But it was more than just that, her pupils said. It was her obsession with innovation, from hiring Gary Gait — a superstar player in the sport — as an assistant coach to bringing in sports psychologist Jerry Lynch before such things were common, encouraging her players to meditate about “the man in the hut.”
“A little hippie, a little outside the box,” said Venechanos, who now finds herself telling her Ohio State players about this same man in the hut. “Just like kids start talking like their parents, you start sounding like your coach. I heard that 15 years ago, and now I’m still talking about it.”
Then there was the way Timchal stressed constant collaboration with her players, turning them into fledgling coaches when they were still college kids. Teammates used to call Cathy Nelson Reese — Timchal’s successor at Maryland — “a Cindy mini-me,” as Goldsborough put it. (“She was the main reason why I coach,” Reese said this week.)
MacCrate Henning once brought Timchal a problem that was dividing the Terps. The coach responded: “Okay, I’ll be 15 minutes late for practice, figure it out.”
“She didn’t provide the answers; she gave us the time for us to find a solution,” MacCrate Henning said, and that Maryland team finished undefeated and won a national championship.
But mostly, players said, it was the way Timchal made their sport feel both fun and important, something every bit as important as football or basketball, a joyful pursuit that they couldn’t imagine leaving. These future coaches didn’t burn out. Instead, they didn’t want it to end.
“You didn’t want to miss a second of it,” Goldsborough said. “You wanted to be at every practice, you wanted to be at every meeting, you wanted to be at every game, every bus ride, everything. You just wanted to be a part of it, and we just wanted to stay a part of.”
“And quite frankly she was very inspiring,” Kimel said. “That culture that she created at Maryland really has a lot to do with why there’s so many of us who are coaching today.”
“I had the best four years of my life in that environment,” said Venechanos, “and you want to pay it forward.”
“I think Cindy is sort of an environment creator,” agreed Missy Doherty, who has Penn State in its second straight Final Four. “The lessons I learned from my teammates and that competitive atmosphere that she created was a great experience. And it’s something that I think all of us wanted to continue, which is probably why we got into coaching.”

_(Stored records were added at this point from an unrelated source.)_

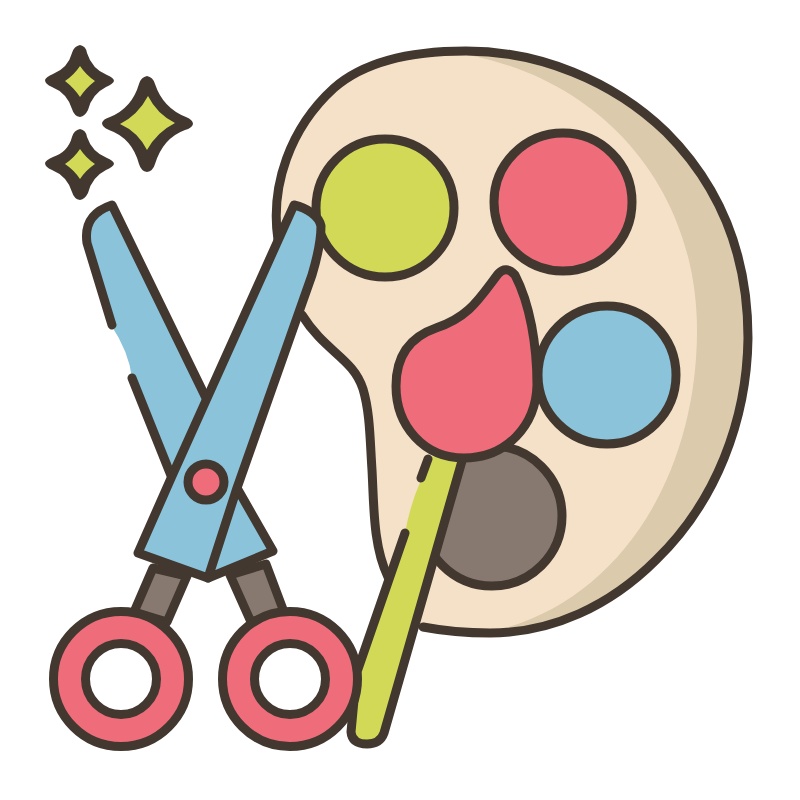
<!DOCTYPE html>
<html lang="en">
<head>
<meta charset="utf-8">
<title>Scissors and paint palette</title>
<style>
:root {
  --ink: #423830;
  --cream: #f5e1c8;
  --sand: #dbcaac;
  --lime: #d2d956;
  --coral: #ef6d7a;
  --sky: #8ac3da;
  --taupe: #87796f;
  --paper: #ffffff;
}
html, body { margin: 0; background: var(--paper); overflow: hidden; }
svg { display: block; width: 800px; height: 800px; }
.line { fill: none; stroke: var(--ink); stroke-width: 9; stroke-linecap: round; stroke-linejoin: round; }
.outlined { stroke: var(--ink); stroke-width: 9; stroke-linejoin: round; }
.cream { fill: var(--cream); }
.sand { fill: var(--sand); }
.lime { fill: var(--lime); }
.coral { fill: var(--coral); }
.sky { fill: var(--sky); }
.taupe { fill: var(--taupe); }
.paper { fill: var(--paper); }
.ink { fill: var(--ink); }
</style>
</head>
<body>
<svg viewBox="0 0 800 800" role="img" aria-label="Scissors, a paint palette, a brush and three sparkles">
  <defs>
    <path id="palette-shape" d="M278 240C270 186 290 128 334 88C366 60 416 51 466 51C538 51 612 80 666 132C722 188 748 258 748 338C747 420 716 502 656 560C610 606 552 633 490 633C466 633 444 631 423 627L388 577C373 546 374 506 372 470C370 440 370 412 363 389C353 358 325 352 305 320Z"/>
    <clipPath id="palette-clip"><use href="#palette-shape"/></clipPath>
    <g id="handle-ring">
      <circle class="coral outlined" r="67.5"/>
      <circle class="paper outlined" r="35.5"/>
    </g>
  </defs>

  <g id="sparkles">
    <path class="ink" d="M80 45Q86 46 87 53Q92 69 107 75Q114 78 114 81Q113 84 106 87Q92 94 88 110Q85 116 80 117Q74 116 72 109Q67 93 52 87Q45 84 45 80Q46 77 53 74Q68 68 72 53Q74 46 80 45Z"/>
    <path class="lime" d="M80 66Q86 75 95 81Q86 88 80 97Q74 88 65 81Q74 75 80 66Z"/>
    <path class="ink" d="M80 129Q86 130 87 137Q92 152 107 158Q114 161 114 164Q113 167 106 170Q92 177 88 193Q85 199 80 200Q74 199 72 192Q67 176 52 170Q45 167 45 163Q46 160 53 157Q68 152 72 137Q74 130 80 129Z"/>
    <path class="lime" d="M80 149Q86 158 95 164Q86 170 80 179Q74 170 65 164Q74 158 80 149Z"/>
    <path class="ink" d="M147 76Q153 77 155 84Q163 108 186 117Q193 120 193 124Q192 128 185 130Q163 138 155 164Q153 171 147 172Q141 171 139 164Q132 138 109 130Q102 127 102 123Q103 119 110 117Q132 108 139 84Q141 77 147 76Z"/>
    <path class="lime" d="M148 96Q157 114 175 123Q157 132 147 150Q138 132 120 124Q138 115 148 96Z"/>
  </g>

  <g id="palette">
    <use href="#palette-shape" class="cream"/>
    <path class="sand" clip-path="url(#palette-clip)" d="M430 50C590 62 697 180 697 330C697 480 615 610 480 634L780 660V40Z"/>
    <path class="line" d="M278 240C270 186 290 128 334 88C366 60 416 51 466 51C538 51 612 80 666 132C722 188 748 258 748 338C747 420 716 502 656 560C610 606 552 633 490 633C466 633 444 631 423 627M388 577C373 546 374 506 372 470C370 440 370 412 363 389C353 358 325 352 302 315"/>
    <circle class="lime outlined" cx="385" cy="208" r="69"/>
    <circle class="coral outlined" cx="563" cy="202" r="69"/>
    <circle class="sky outlined" cx="607" cy="375" r="69"/>
    <circle class="taupe outlined" cx="492" cy="516" r="70"/>
  </g>

  <g id="brush">
    <path class="lime" d="M428 456L463 459L384 736Q381 745 367 745Q352 744 352 733L355 676L405 533Q410 505 421 480Z"/>
    <path class="line" d="M428 459L421 478M405 533L358 669M354 700L351 732Q352 744 367 744Q380 744 384 733L462 461"/>
    <path class="coral outlined" d="M498 274Q506 265 515 275C530 304 537 345 537 385C536 425 507 458 464 458C424 458 396 426 396 386C396 356 410 337 436 328C469 317 479 299 498 274Z"/>
  </g>

  <g id="scissors">
    <path class="taupe outlined" d="M153 568L187 576L167 622L134 612Z"/>
    <path class="taupe outlined" d="M266 564L230 575L251 622L284 612Z"/>
    <use href="#handle-ring" x="121" y="679"/>
    <use href="#handle-ring" x="290" y="679"/>
    <g id="back-blade">
      <path class="sky" d="M112 205L205 400L237 488L273 551L208 579L172 478L132 378Q129 352 111 325L87 243Q84 215 112 205Z"/>
      <path class="line" d="M112 325L87 243C84 222 94 211 112 205L206 398M132 378L172 478M237 488L273 551L208 578"/>
    </g>
    <path class="sky outlined" d="M294 205C307 208 319 216 321 226Q321 245 312 275L237 488L208 578L138 553L172 476Z"/>
    <circle class="coral outlined" cx="206" cy="482" r="18"/>
  </g>
</svg>
</body>
</html>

So they streamed into this profession, using Cindyisms like “lollygaggers” and “running in reverse” and “relaxed intensity” and “some I can’t repeat,” as Kimel joked. Some of these coaches, despite their continuing fondness for their mentor, talk to Timchal only occasionally. Some, like Ohio State’s Venechanos, speak to her almost daily. Maryland’s Reese has an undefeated powerhouse, and yet every other question during her Final Four teleconference this week was about Timchal. “That’s okay,” Reese said. “I love her, so that’s fine.”
Timchal said this all makes her proud and happy, but she describes her network of former players with a sort of inevitability, saying people “kind of fall into your bliss. You follow what brings you joy, and you share that with your team.” Her former players are a tad less dismissive.
“We’re able to be full-time coaches, to support our families, because of what Cindy Timchal’s done in the past,” said Venechanos, the Ohio State coach. “I laugh when people say coaching tree. She has a coaching forest, to be honest.”